FORT WAYNE — For the first time, nurses in the area have access to a local option for attaining a doctorate degree in their field.
Indiana University-Purdue University Fort Wayne launched its doctor of nursing practice program this year through a cooperative partnership with Purdue University.
The program, open to nurses with a master of science in nursing, sets a milestone as IPFW’s first doctoral program.
But the significance of offering such a degree extends beyond a historical moment. The university now can produce health care providers with the ability to play key roles in filling the gap between a growing number of patients and the number of primary care physicians to treat them.
“You really have these highly trained professionals that are really capable of being part of the solution,” said Alex Krouse, an attorney who specializes in health care issues at legal firm Krieg DeVault’s office in Mishawaka. “You would hope more schools in the area would move in that direction.”

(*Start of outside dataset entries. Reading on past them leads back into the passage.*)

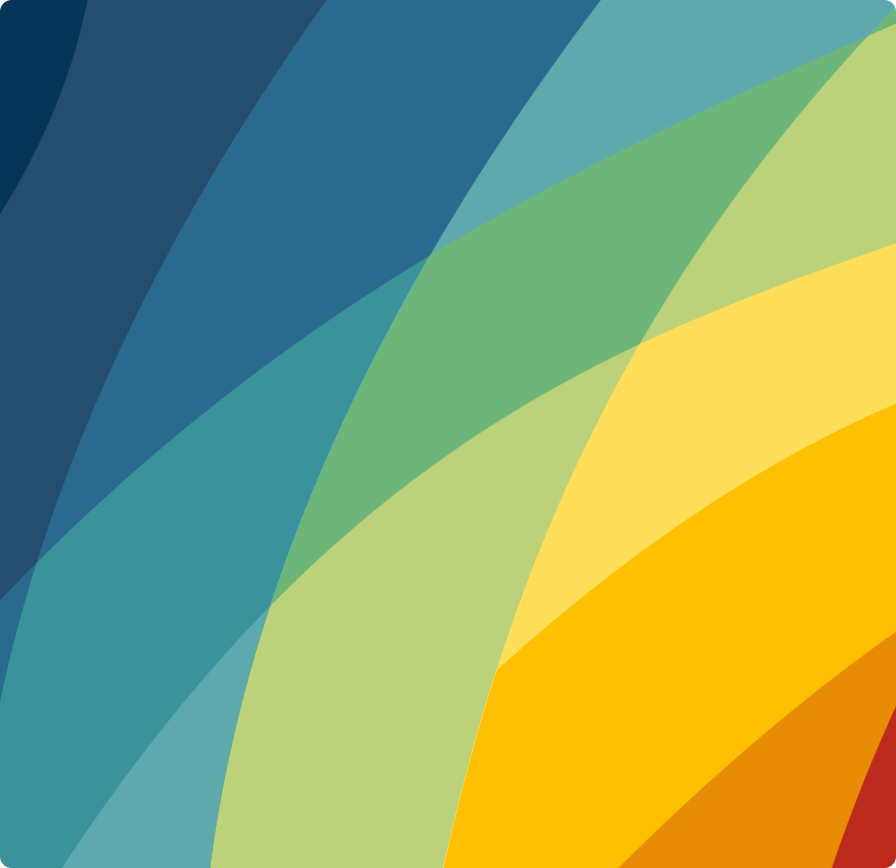
Give the GLSL for this background, as a WebGL 2 fragment shader.

```glsl
#version 300 es
precision highp float;

uniform vec2 u_resolution;
out vec4 outColor;

// Curves: offsets at four equal stations (0, 1/3, 2/3, 1), measured from the top left.
// Steep arcs give x along the height.
const vec4 STEEP_NAVY  = vec4(0.0977, -0.0581, -0.398, -0.920);
const vec4 STEEP_BLUE  = vec4(0.3646, 0.1667, 0.0354, -0.0284);
const vec4 STEEP_GREEN = vec4(0.6706, 0.4583, 0.3118, 0.2344);
const vec4 STEEP_GOLD  = vec4(1.0065, 0.7507, 0.5898, 0.4948);
const vec4 STEEP_RED   = vec4(1.5586, 1.2819, 1.0714, 0.9284);
// Shallow arcs give depth along the width.
const vec4 SHALLOW_TEAL   = vec4(0.6914, 0.3935, 0.1873, 0.0270);
const vec4 SHALLOW_LIME   = vec4(1.1146, 0.6658, 0.4205, 0.2803);
const vec4 SHALLOW_AMBER  = vec4(1.4633, 1.0067, 0.6741, 0.4650);
const vec4 SHALLOW_ORANGE = vec4(1.9353, 1.4271, 1.0243, 0.7278);

const float CORNER_RADIUS = 0.0135;
const vec3 PAPER = vec3(1.0);

// Colour ramp, from the cool corner to the warm one.
const int LAST_COLOR = 10;
const vec3 RAMP[11] = vec3[11](
    vec3(0.024, 0.208, 0.341), // navy
    vec3(0.145, 0.302, 0.431), // slate
    vec3(0.169, 0.416, 0.561), // blue
    vec3(0.227, 0.576, 0.608), // teal
    vec3(0.365, 0.663, 0.678), // pale teal
    vec3(0.427, 0.710, 0.471), // green
    vec3(0.733, 0.824, 0.478), // lime
    vec3(1.000, 0.871, 0.349), // yellow
    vec3(1.000, 0.753, 0.012), // amber
    vec3(0.906, 0.549, 0.016), // orange
    vec3(0.733, 0.165, 0.110)  // red
);

// Cubic through four equally spaced values, in Newton form.
float cubicThrough(vec4 values, float along) {
    float t = along * 3.0;
    vec3 first = values.yzw - values.xyz;
    vec2 second = first.yz - first.xy;
    float third = second.y - second.x;
    return values.x + t * (first.x + (t - 1.0) * (second.x / 2.0 + (t - 2.0) * third / 6.0));
}

// Antialiased coverage of the positive side of a field.
float coverage(float field) {
    return clamp(field / max(fwidth(field), 1e-6) + 0.5, 0.0, 1.0);
}

float rightOf(vec4 curve, vec2 p) {
    return coverage(p.x - cubicThrough(curve, p.y));
}

float below(vec4 curve, vec2 p) {
    return coverage(p.y - cubicThrough(curve, p.x));
}

vec3 rampColor(float level) {
    int index = clamp(int(floor(level)), 0, LAST_COLOR - 1);
    return mix(RAMP[index], RAMP[index + 1], clamp(level - float(index), 0.0, 1.0));
}

float roundedBox(vec2 p, vec2 halfSize, float radius) {
    vec2 q = abs(p) - halfSize + radius;
    return length(max(q, 0.0)) + min(max(q.x, q.y), 0.0) - radius;
}

void main() {
    vec2 uv = gl_FragCoord.xy / u_resolution;
    vec2 p = vec2(uv.x, 1.0 - uv.y);

    // Each arc crossed moves the colour along the ramp.
    float gold = rightOf(STEEP_GOLD, p);
    float level = rightOf(STEEP_NAVY, p) + rightOf(STEEP_BLUE, p)
                + 2.0 * rightOf(STEEP_GREEN, p) + gold
                + below(SHALLOW_TEAL, p) + below(SHALLOW_LIME, p);

    // The warm bands lie only inside the gold arc.
    level += gold * (below(SHALLOW_AMBER, p) + below(SHALLOW_ORANGE, p) + rightOf(STEEP_RED, p));

    // Rounded card corners.
    vec2 halfSize = 0.5 * vec2(u_resolution.x / u_resolution.y, 1.0);
    float card = roundedBox((uv - 0.5) * 2.0 * halfSize, halfSize, CORNER_RADIUS);
    float inside = clamp(0.5 - card * u_resolution.y, 0.0, 1.0);

    outColor = vec4(mix(PAPER, rampColor(level), inside), 1.0);
}
```
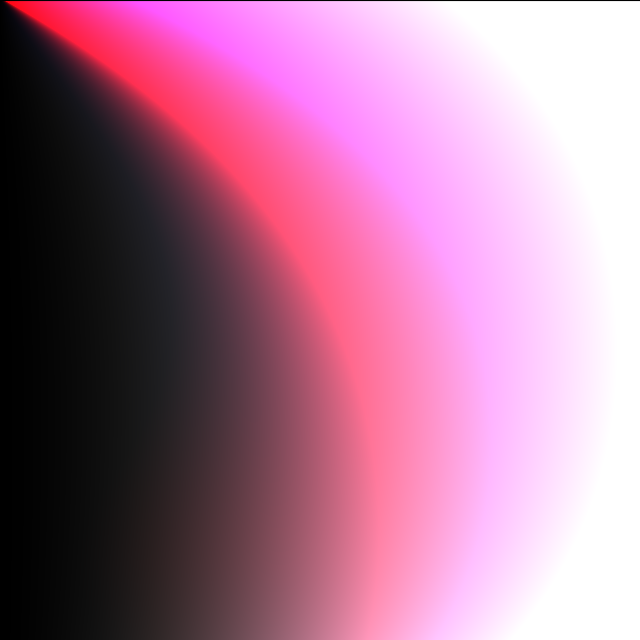
A three.js fragment shader for this background:

```glsl
// Curved spectral glow: black at the left, through red and magenta bands, to white at the right.

// Per channel (red, green, blue): where each band saturates and how it bends.
#define REACH vec3(0.592, 0.965, 0.768)
#define CREST_HEIGHT vec3(0.17, 0.45, 0.31)
#define BEND vec3(0.63, 0.68, 0.85)
#define TIP_BEND vec3(0.32, 0.70, 0.70)
#define MIN_REACH 0.008
#define TOP_LINE 0.998
#define LINE_SOFTNESS 0.0005

varying vec2 vUv;

// Horizontal position at which each channel reaches full brightness.
vec3 saturationEdge(float height) {
  vec3 offset = height - CREST_HEIGHT;
  vec3 offset2 = offset * offset;
  return max(REACH - offset2 * (BEND + TIP_BEND * offset2), vec3(MIN_REACH));
}

// Steepness of each channel's rise from the dark side.
vec3 falloffPower(float height) {
  float h4 = pow(height, 4.0);
  float red = 2.0 + 1.5 * smoothstep(0.1, 0.75, height);
  float green = 1.6 - 0.65 * h4;
  float blue = 1.85 - 0.9 * h4 * h4;
  return vec3(red, green, blue);
}

void main() {
  // Power-law ramps, one per channel, clipped at their curved edges.
  vec3 ramp = max(vUv.x, 0.0001) / saturationEdge(vUv.y);
  vec3 glow = min(pow(ramp, falloffPower(vUv.y)), vec3(1.0));

  // Keep the deep shadows neutral.
  glow.rb = max(glow.rb, glow.gg);

  // Thin dark line along the top.
  float belowLine = 1.0 - smoothstep(TOP_LINE - LINE_SOFTNESS, TOP_LINE + LINE_SOFTNESS, vUv.y);
  gl_FragColor = vec4(glow * belowLine, 1.0);
}
```
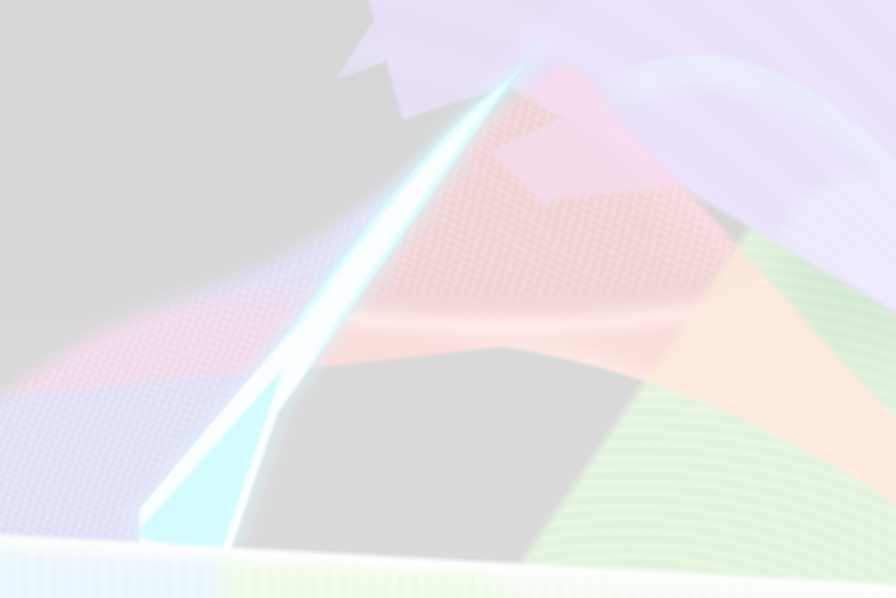
This background is drawn by a WebGL 2 fragment shader. Its source:

```glsl
#version 300 es
precision highp float;
uniform vec2 u_resolution;
out vec4 outColor;

// Soft half-plane on the left of the line a -> b
float side(vec2 p, vec2 a, vec2 b, float soft) {
  vec2 d = normalize(b - a);
  return smoothstep(-soft, soft, d.x * (p.y - a.y) - d.y * (p.x - a.x));
}

// Counter-clockwise soft triangle
float triangle(vec2 p, vec2 a, vec2 b, vec2 c, float soft) {
  return side(p, a, b, soft) * side(p, b, c, soft) * side(p, c, a, soft);
}

// Smooth ridge of half-width w around zero
float ridge(float d, float w) {
  return exp(-d * d / (w * w));
}

// Woven dots made from two crossing waves
float weave(vec2 p, float frequency) {
  p += 0.012 * sin(p.yx * vec2(9.0, 7.0));
  return sin((p.x + 0.55 * p.y) * frequency) * sin((p.y - 0.35 * p.x) * frequency);
}

void main() {
  vec2 p = gl_FragCoord.xy / u_resolution.y;
  p.x *= 1.5 * u_resolution.y / u_resolution.x;
  vec3 color = vec3(0.842 + 0.012 * smoothstep(0.8, 0.2, p.y));

  // Beam outline, shared by the neighbouring veils
  float beamLeft = max(0.107 + 0.841 * p.y, 0.232)
    - 0.018 * max(0.0, sin(6.98 * (p.y - 0.45)))
    + 0.028 * smoothstep(0.78, 0.95, p.y);
  float beamRight = max(0.248 + 0.706 * p.y, 0.36 + 0.343 * p.y);

  // Woven veil on the left with a rose band
  float crest = 0.355 + 0.53 * p.x + 0.018 * sin(10.0 * p.x)
    + 0.03 * smoothstep(0.65, 0.85, p.x);
  float veil = smoothstep(0.015, -0.05, p.y - crest)
    * smoothstep(0.02, -0.01, p.x - 0.5 * (beamLeft + beamRight))
    * smoothstep(0.92, 0.78, p.y);
  float rose = smoothstep(0.32, 0.35, p.y - 0.1 * p.x) * smoothstep(0.56, 0.45, p.y);
  vec3 veilColor = mix(vec3(0.885, 0.885, 0.965), vec3(0.945, 0.865, 0.925), rose);
  veilColor += 0.014 * weave(p, 330.0);
  color = mix(color, veilColor, veil);

  // Green sheet with curved threads
  float green = side(p, vec2(1.25, 0.61), vec2(0.869, 0.053), 0.012)
    * side(p, vec2(1.5, 0.48), vec2(1.25, 0.63), 0.01);
  vec3 greenColor = mix(vec3(0.9, 0.96, 0.885), vec3(0.84, 0.915, 0.835),
    smoothstep(0.25, 0.55, p.y) * smoothstep(1.2, 1.4, p.x));
  greenColor += 0.008 * sin(300.0 * length((p - vec2(1.05, -0.25)) * vec2(0.65, 1.0)));
  color = mix(color, greenColor, green);

  // Red sail, turning peach over the green sheet
  float d = p.x - 0.84;
  float hem = d < 0.0 ? 0.42 + 0.112 * d : 0.42 - 0.15 * d - 0.375 * d * d;
  float sail = smoothstep(-0.006, 0.006, p.y - hem)
    * side(p, vec2(1.5, 0.297), vec2(0.953, 0.9), 0.008)
    * side(p, vec2(0.953, 0.9), vec2(0.78, 0.775), 0.015)
    * smoothstep(-0.01, 0.01, p.x - 0.5 * (beamLeft + beamRight));
  float fold = 0.455 + 0.22 * d * d;
  vec3 sailColor = mix(vec3(0.975, 0.868, 0.86), vec3(0.945, 0.84, 0.845),
    smoothstep(-0.01, 0.05, p.y - fold));
  float rim = ridge(p.y - 0.9 + 1.09 * (p.x - 0.953), 0.09);
  sailColor = mix(sailColor, vec3(0.98, 0.865, 0.88), 0.75 * rim);
  sailColor += 0.015 * weave(p, 290.0) * smoothstep(0.0, 0.08, p.y - fold);
  sailColor += vec3(0.025, 0.05, 0.045) * ridge(p.y - fold, 0.018);
  sailColor += vec3(0.02, 0.045, 0.035) * smoothstep(-0.2, 0.15, d)
    * ridge(p.y - hem, 0.03);
  sailColor = mix(sailColor, vec3(0.99, 0.925, 0.87), 0.85 * green);
  color = mix(color, sailColor, sail);

  // Lavender shards at the upper right
  float shardA = triangle(p, vec2(0.5625, 0.867), vec2(1.1, 1.06), vec2(0.66, 1.02), 0.004);
  float shardB = triangle(p, vec2(0.674, 0.8), vec2(1.3, 1.0), vec2(0.6, 1.06), 0.005);
  float sheet = triangle(p, vec2(0.8, 0.885), vec2(1.6, 0.42), vec2(1.6, 1.6), 0.008);
  float patchShape = max(
    triangle(p, vec2(0.82, 0.746), vec2(0.918, 0.654), vec2(1.02, 0.84), 0.005),
    triangle(p, vec2(0.9, 0.665), vec2(1.14, 0.69), vec2(0.98, 0.83), 0.008));
  float lavender = max(max(0.8 * shardA, 0.9 * shardB), max(sheet, 0.85 * patchShape));
  vec3 lavenderColor = vec3(0.915, 0.885, 0.98)
    + 0.008 * sin(55.0 * (p.y + 0.3 * p.x * p.x) + 2.0 * sin(4.0 * p.x));
  lavenderColor = mix(lavenderColor, vec3(0.975, 0.865, 0.955), 0.8 * sail);
  color = mix(color, lavenderColor, lavender * (1.0 - 0.25 * sail));

  // Pale blue arc and the bright fan below it
  float arc = p.y - 0.908 + 1.66 * (p.x - 1.17) * (p.x - 1.17);
  float arcMask = smoothstep(0.006, -0.006, arc) * smoothstep(-0.085, -0.03, arc)
    * smoothstep(0.98, 1.1, p.x);
  color = mix(color, vec3(0.92, 0.935, 0.995), 0.85 * arcMask);
  float fan = smoothstep(0.02, -0.02, length((p - vec2(1.45, 0.52)) * vec2(1.0, 0.9)) - 0.17);
  color = mix(color, vec3(0.935, 0.93, 0.99) + 0.006 * sin(190.0 * arc), 0.8 * fan * sheet);

  // White beam with cyan fringes and a cyan wedge
  float inset = min(p.x - beamLeft, beamRight - p.x);
  float beamTop = smoothstep(0.945, 0.91, p.y);
  float halo = ridge(min(inset, 0.0), 0.022) * beamTop * smoothstep(0.07, 0.1, p.y);
  color = mix(color, vec3(0.87, 0.96, 0.995), 0.45 * halo);
  float beam = smoothstep(-0.004, 0.006, inset) * beamTop;
  vec3 beamColor = mix(vec3(0.84, 0.985, 0.995), vec3(0.985, 0.998, 1.0),
    smoothstep(0.0, 0.022, inset + 0.015 * smoothstep(0.5, 0.3, p.y)));
  float wedge = triangle(p, vec2(0.475, 0.385), vec2(0.225, 0.105), vec2(0.365, 0.06), 0.005);
  beamColor = mix(beamColor, vec3(0.83, 0.99, 0.995), wedge);
  color = mix(color, beamColor, beam);

  // Glowing floor strip
  float floorEdge = p.y - 0.107 + 0.056 * p.x;
  vec3 floorColor = mix(vec3(0.925, 0.965, 0.995), vec3(0.94, 0.99, 0.915),
    smoothstep(0.34, 0.4, p.x));
  floorColor = mix(floorColor, vec3(0.96, 0.99, 0.95), smoothstep(0.8, 0.9, p.x));
  floorColor += 0.006 * sin(260.0 * p.x);
  floorColor = mix(floorColor, vec3(0.995, 1.0, 0.995), ridge(floorEdge, 0.03));
  color = mix(color, floorColor, smoothstep(0.006, -0.008, floorEdge));

  outColor = vec4(clamp(color, 0.0, 1.0), 1.0);
}
```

About 10 students are in IPFW’s inaugural doctor of nursing practice cohort, working to earn doctorate degrees to practice medicine. The three-year program primarily involves online courses through a collaboration with Purdue University’s campuses at West Lafayette and Calumet. Each school provides a concentration, or cognate, in a specialized field of study.
As IPFW concentrates on leadership in the new doctor of nursing practice program collaboration, Purdue’s West Lafayette campus will focus on quality improvement, and the Calumet campus will center on translation science.
The program includes developing leadership and business skills for interacting in the collaborative environment of modern health care, according to Lee-Ellen Kirkhorn, chair of IPFW’s nursing department.
“Leadership is not a solo act,” Kirkhorn said. “When you’re out in the field, you’re going to be the clinical leader. Having those ideas about how to put together a business plan is going to be really important.”
Understanding and applying business principles would play a big role in helping nurse practitioners who set up independent practices and in preparing those who decide to work in medically underserved locations.
“In Indiana, we have a crisis of major proportion because we don’t have the care getting out to those rural and underserved areas,” Kirkhorn said. “What we really need are primary care providers who can help people at the point of care, who can help people at the point of their need.”
For various reasons, the number of primary care physicians has not kept up with the growing population of patients requiring health care. The situation prompted the federal government to label counties, cities, portions of cities or population groups as medically underserved. Designated health professional shortage areas meet a combination of socioeconomic criteria where access to health care is limited.
A portion of neighborhoods on Fort Wayne’s southeast and south-central sides had shortage designations last year, as well as all but two of the counties in northeast Indiana, according to the federal Health Resources and Services Administration. Kosciusko and Wells counties did not have the label.
Indiana had about 3,650 nurse practitioners in 2014 and 4,411 primary care physicians in 2013, HRSA data show.
Nurse practitioners have an advantage in numbers, backgrounds and training to provide primary care services in underserved areas, but changes won’t happen overnight.
“I think a step forward is to be able to get people the care they need,” Kirkhorn said. “A lot depends on how a community is set up and how they can accommodate this new level of provider.”
The level of care provided by nurse practitioners is about on par with physicians. The health policy journal Health Review examined more than two dozen studies published since 2000 and found clinical outcomes from the two groups were similar.
“Doctors and nurse practitioners are all trained in health care, but they have different methods for solving the problem,” said Krouse.
In Indiana, nurse practitioners can practice independently without supervision by a physician. They can also prescribe medication, but only through collaborative agreements where they must have access to a physician who can keep an eye on prescribing practices.
“A nurse practitioner does not need a physician for anything other than some chart reviews that are related to prescribing,” Krouse said.
In providing health care, nurse practitioners, through their background and training, tend to excel in patient interactions, making them well-suited for treating chronic issues or listening to patients with many questions, Kirkhorn said.
“The ability to see the whole person in the context of their total environment — that’s the nurse,” said Kirkhorn. “It’s teaching. It’s helping people understand how to stay healthy, how to stay well, how to keep out of the hospital.”